Background: Low-radiation dose spiral computed tomography (LDCT) currently is being evaluated as a screening modality for lung carcinoma in a randomized trial. Although several diagnostic algorithms for the workup of positive LDCT screens have been proposed, to the authors' knowledge there is no widely accepted standard to date and there are few nationwide data concerning how such diagnostic workups are actually being performed outside a research protocol setting.
Methods: The Lung Screening Study (LSS) was a multicenter feasibility trial that randomized 1660 subjects to undergo LDCT and an equivalent number to undergo chest X-ray. Subjects with positive screens were referred to their own health care providers for diagnostic follow-up; LSS did not specify a diagnostic algorithm. LSS collected and abstracted medical records regarding procedures employed in the diagnostic workup of positive screens.
Results: Of the 522 subjects with a positive LDCT screen at baseline or at Year One, 12% underwent biopsy. Biopsy was less likely to be performed in subjects with 4-9-mm nodules (5%) than in subjects with nodules measuring 10+ mm (25%) or in subjects with no nodules but other suspicious findings (15%). Among 63% of the subjects who underwent chest CT on follow-up, the median time between screening and first follow-up chest CT was 82 days. Only a minority of subjects received diagnostic workups that were consistent with published algorithms.
Conclusions: The data from the current study represent the experience of subjects followed by their health care providers in five different U.S. metropolitan areas and one rural area.

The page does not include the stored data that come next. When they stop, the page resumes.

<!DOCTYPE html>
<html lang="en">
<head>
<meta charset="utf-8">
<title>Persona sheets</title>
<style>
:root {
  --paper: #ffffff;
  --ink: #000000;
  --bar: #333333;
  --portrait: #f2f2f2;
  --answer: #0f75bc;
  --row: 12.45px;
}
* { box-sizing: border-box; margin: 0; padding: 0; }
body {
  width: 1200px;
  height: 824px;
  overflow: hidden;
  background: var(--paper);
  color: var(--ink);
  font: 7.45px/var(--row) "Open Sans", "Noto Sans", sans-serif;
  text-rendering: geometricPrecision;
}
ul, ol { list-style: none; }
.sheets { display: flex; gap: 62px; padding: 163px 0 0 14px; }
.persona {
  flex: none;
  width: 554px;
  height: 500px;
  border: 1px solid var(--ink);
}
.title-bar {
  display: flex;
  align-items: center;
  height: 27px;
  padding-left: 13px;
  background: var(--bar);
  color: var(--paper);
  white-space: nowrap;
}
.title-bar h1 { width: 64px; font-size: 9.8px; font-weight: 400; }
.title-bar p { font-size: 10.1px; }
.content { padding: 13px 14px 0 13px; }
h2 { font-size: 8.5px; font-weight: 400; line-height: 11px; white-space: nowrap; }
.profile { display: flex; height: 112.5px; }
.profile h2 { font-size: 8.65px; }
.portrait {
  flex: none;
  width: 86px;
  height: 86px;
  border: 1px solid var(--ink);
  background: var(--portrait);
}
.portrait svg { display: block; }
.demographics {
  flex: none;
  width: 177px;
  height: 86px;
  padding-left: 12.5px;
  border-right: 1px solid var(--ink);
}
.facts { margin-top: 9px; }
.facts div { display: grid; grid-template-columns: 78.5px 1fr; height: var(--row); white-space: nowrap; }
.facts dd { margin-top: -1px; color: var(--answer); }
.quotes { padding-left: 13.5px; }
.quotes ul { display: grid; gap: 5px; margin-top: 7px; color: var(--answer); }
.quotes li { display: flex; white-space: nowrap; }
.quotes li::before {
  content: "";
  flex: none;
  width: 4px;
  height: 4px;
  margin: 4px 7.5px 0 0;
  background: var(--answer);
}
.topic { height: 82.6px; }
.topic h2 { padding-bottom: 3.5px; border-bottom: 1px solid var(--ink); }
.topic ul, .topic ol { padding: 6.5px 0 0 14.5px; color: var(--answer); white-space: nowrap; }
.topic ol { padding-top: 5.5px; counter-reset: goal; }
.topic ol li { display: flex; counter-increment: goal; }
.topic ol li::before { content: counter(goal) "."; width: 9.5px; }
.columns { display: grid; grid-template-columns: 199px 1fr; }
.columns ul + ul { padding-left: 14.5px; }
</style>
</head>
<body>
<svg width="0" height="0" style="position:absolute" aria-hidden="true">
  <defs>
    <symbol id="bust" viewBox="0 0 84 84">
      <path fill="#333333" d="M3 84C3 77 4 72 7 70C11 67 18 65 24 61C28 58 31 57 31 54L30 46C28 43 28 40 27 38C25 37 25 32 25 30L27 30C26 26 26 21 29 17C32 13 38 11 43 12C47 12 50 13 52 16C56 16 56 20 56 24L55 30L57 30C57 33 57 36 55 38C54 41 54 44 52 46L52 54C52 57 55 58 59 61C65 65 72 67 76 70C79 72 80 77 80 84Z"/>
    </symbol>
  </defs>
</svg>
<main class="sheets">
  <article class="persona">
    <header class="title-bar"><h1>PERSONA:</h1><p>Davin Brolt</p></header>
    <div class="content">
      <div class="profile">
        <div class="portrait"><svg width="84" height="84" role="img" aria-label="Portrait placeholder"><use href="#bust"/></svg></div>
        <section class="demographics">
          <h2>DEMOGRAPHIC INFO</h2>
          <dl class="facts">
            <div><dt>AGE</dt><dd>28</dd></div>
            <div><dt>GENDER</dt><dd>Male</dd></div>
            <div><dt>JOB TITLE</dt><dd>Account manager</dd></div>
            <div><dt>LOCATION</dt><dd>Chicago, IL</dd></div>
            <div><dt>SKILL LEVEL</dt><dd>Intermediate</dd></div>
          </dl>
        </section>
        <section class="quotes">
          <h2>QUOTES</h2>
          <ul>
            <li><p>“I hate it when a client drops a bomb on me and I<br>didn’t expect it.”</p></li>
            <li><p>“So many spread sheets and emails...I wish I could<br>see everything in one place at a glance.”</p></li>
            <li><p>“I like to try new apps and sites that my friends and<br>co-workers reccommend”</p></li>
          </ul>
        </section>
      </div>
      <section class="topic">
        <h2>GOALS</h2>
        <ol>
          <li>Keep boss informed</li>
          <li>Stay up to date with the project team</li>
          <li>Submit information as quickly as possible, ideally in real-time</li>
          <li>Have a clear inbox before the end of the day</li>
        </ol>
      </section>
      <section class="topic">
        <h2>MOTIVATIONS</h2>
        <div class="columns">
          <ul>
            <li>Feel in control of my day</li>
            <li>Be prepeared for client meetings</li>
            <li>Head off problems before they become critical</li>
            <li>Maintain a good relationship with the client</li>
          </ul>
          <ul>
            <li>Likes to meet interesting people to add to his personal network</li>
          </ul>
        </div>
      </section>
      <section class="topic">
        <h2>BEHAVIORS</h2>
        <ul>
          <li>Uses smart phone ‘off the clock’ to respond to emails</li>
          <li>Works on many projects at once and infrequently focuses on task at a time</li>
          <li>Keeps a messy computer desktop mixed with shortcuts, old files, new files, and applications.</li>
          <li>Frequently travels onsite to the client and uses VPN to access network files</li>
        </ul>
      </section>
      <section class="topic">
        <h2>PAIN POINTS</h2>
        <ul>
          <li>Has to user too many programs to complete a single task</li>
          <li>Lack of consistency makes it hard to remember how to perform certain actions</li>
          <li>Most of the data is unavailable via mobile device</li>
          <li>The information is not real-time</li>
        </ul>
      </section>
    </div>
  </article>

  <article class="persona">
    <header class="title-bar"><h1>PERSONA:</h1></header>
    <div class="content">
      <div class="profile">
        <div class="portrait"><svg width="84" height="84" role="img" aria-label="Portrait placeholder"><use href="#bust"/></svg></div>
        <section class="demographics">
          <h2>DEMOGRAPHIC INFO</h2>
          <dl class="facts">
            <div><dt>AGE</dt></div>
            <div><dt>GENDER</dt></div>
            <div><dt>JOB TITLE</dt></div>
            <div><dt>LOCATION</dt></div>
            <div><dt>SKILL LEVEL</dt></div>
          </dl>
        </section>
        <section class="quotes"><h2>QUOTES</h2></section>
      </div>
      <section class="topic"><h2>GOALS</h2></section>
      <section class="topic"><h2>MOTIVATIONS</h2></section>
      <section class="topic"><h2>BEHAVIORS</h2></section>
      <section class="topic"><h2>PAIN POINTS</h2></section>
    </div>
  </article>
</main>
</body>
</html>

As such, they provide some indication of practices in the U.S. with regard to the diagnostic workup of patients with positive spiral CT screens.